The U.S Brig Niagara played an important role in the War of 1812, helping to defeat the British at the Battle of Lake Erie.
Pride of Baltimore II, built to the lines of an 1812-era Baltimore clipper, represents Maryland’s rich natural resources and the beautiful Chesapeake Bay.
Other ships include the Denis Sullivan, the most-modern tall ship from Mikwaukee built in 2000, along with the Fair Jeanne, a former private yacht now a sail-training vessel.
The Playfair, owned by Toronto Brigantine, was designed and built as a sail-training vessel and launched in Kingston in 1973 during a Royal visit.
|This map shows the ports in Canada and the U.S. where the tall ships will drop anchor over the summer.|
Take the helm and hoist the sails aboard St. Lawrence II, which along with the Playfair was designed by naval architect Francis A. McLachlan as youth training vessels.

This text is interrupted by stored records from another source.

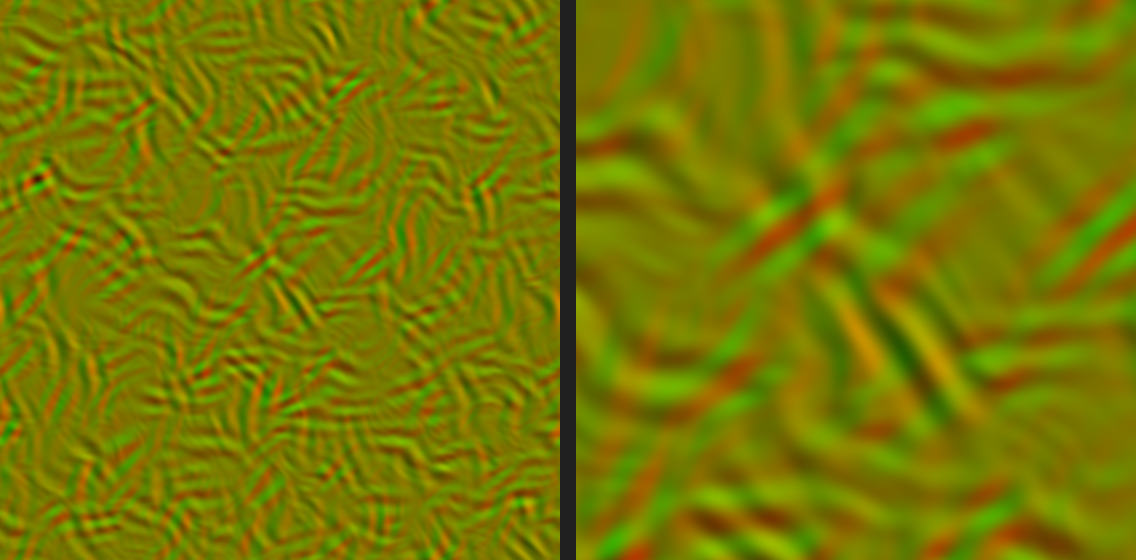
Left, the full canvas; right, a detail of the centre.
A three.js fragment shader for this texture map:

```glsl
varying vec2 vUv;

#define TAU 6.2831853
#define CELLS 12.0
#define FINE_CELLS 22.0
#define WAVES_PER_CELL 2.3
#define KERNELS 3
#define SQUEEZE 1.3
#define BASE_SLOPE vec2(0.472, 0.474)
#define SLOPE_GAIN vec2(0.198, 0.186)
#define FINE_GAIN 0.2
#define BEND 0.004
#define TURN 1.4
#define JITTER 1.3

vec3 hash3(vec3 p) {
  p = fract(p * vec3(0.1031, 0.1030, 0.0973));
  p += dot(p, p.yxz + 33.33);
  return fract((p.xxy + p.yxx) * p.zyx);
}

// Periodic direction field shared by neighbouring packets
float flowAngle(vec2 uv) {
  float turn = sin(TAU * dot(uv, vec2(3.0, 2.0)) + 0.8);
  turn += sin(TAU * dot(uv, vec2(-2.0, 4.0)) + 2.9);
  turn += sin(TAU * dot(uv, vec2(5.0, -1.0)) + 4.4);
  turn += sin(TAU * dot(uv, vec2(1.0, 5.0)) + 1.7);
  return TURN * turn;
}

// Slope of one wave packet; offset is measured in cells
vec2 wavePacket(vec2 offset, float flow, vec3 rnd) {
  float angle = flow + JITTER * (rnd.x - 0.5);
  vec2 normal = vec2(cos(angle), sin(angle));
  float across = dot(offset, normal);
  float along = dot(offset, vec2(-normal.y, normal.x));
  float r2 = along * along + SQUEEZE * SQUEEZE * across * across;
  float fade = max(1.0 - r2, 0.0);
  float waves = WAVES_PER_CELL * mix(0.8, 1.25, fract(rnd.z * 7.0));
  float strength = mix(0.35, 1.0, rnd.z);
  return normal * strength * fade * fade * fade * cos(TAU * (across * waves + rnd.y));
}

// Sum of packets scattered over a wrapping grid
vec2 rippleSlope(vec2 uv, float cells, float seed) {
  vec2 p = uv * cells;
  vec2 home = floor(p);
  vec2 slope = vec2(0.0);
  for (int y = -1; y <= 1; y++) {
    for (int x = -1; x <= 1; x++) {
      vec2 cell = home + vec2(float(x), float(y));
      vec2 wrapped = mod(cell, cells);
      for (int k = 0; k < KERNELS; k++) {
        float id = seed + float(k) * 17.0;
        vec2 center = cell + hash3(vec3(wrapped, id)).xy;
        vec3 rnd = hash3(vec3(wrapped, id + 7.0));
        slope += wavePacket(p - center, flowAngle(center / cells), rnd);
      }
    }
  }
  return slope;
}

// Gentle periodic warp that curves the bands
vec2 bend(vec2 uv) {
  vec2 a = sin(TAU * (uv.yx * 6.0 + uv * vec2(2.0, -3.0)) + vec2(0.7, 2.1));
  vec2 b = sin(TAU * (uv.yx * 9.0 - uv * vec2(4.0, 5.0)) + vec2(3.9, 1.3));
  return uv + BEND * (a + 0.6 * b);
}

void main() {
  vec2 uv = bend(vUv);
  vec2 slope = rippleSlope(uv, CELLS, 3.0);
  slope += FINE_GAIN * rippleSlope(uv, FINE_CELLS, 71.0);

  // Horizontal slope in red, vertical slope in green
  vec2 color = BASE_SLOPE + SLOPE_GAIN * slope;
  gl_FragColor = vec4(clamp(color, 0.0, 1.0), 0.0, 1.0);
}
```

The Empire Sandy is a permanent attraction on Toronto’s waterfront and was built as a deep-sea tug in the UK in 1943.
She’s now Canada’s largest passenger sailing ship launched in 1982 in Toronto.
The exotic sounding Kajama is also a permanent attraction in Toronto.
The three-masted schooner, built in 1930 as a cargo vessel, offers sailings from May to September.
The Royal Canadian Navy and the Canadian Coast Guard will also join the parade.
The navy will be sailing in on their oldest commissioned ship, the HMCS Oriole, while the Coast Guard will bring the Griffon, one of the massive ice-breaking vessels.
Organizers say there will be “shiploads of nautical fun to be had ashore with live entertainment, food vendors and activities for you and your whole crew.”
Pros will show their talents in an oyster shucking showdown, presented by Rodney’s Oyster House, at the waterfront festival.
Parks Canada is teaming up with the Royal Canadian Navy to celebrate Home Port Heroes from the Second World War.
Visitors can dig through old photographs and artifacts and play nautical games.
Don’t miss the boat
Watch the ships sail in as the fleet musters in the Eastern Gap at 10 a.m. on June 28.
They will then sail in around 11 a.m. for the opening of the event, presented by Billy Bishop Airport, the next day.
The best place to see the ships and for photos is the east end of the waterfront as this is the only opportunity to see them in full sail. Details: towaterfrontfest.com
Other Canadian ports for the ship visits are Sarnia-Lambton and Midland, Aug. 9-11; Kingsville, Aug. 16-18; and Brockville, Aug. 30-Sept. 1. tallshipschallenge.com
Jim Fox can be reached at email@example.com
For more One-Tank Trips: http://1tanktrips.blogspot.ca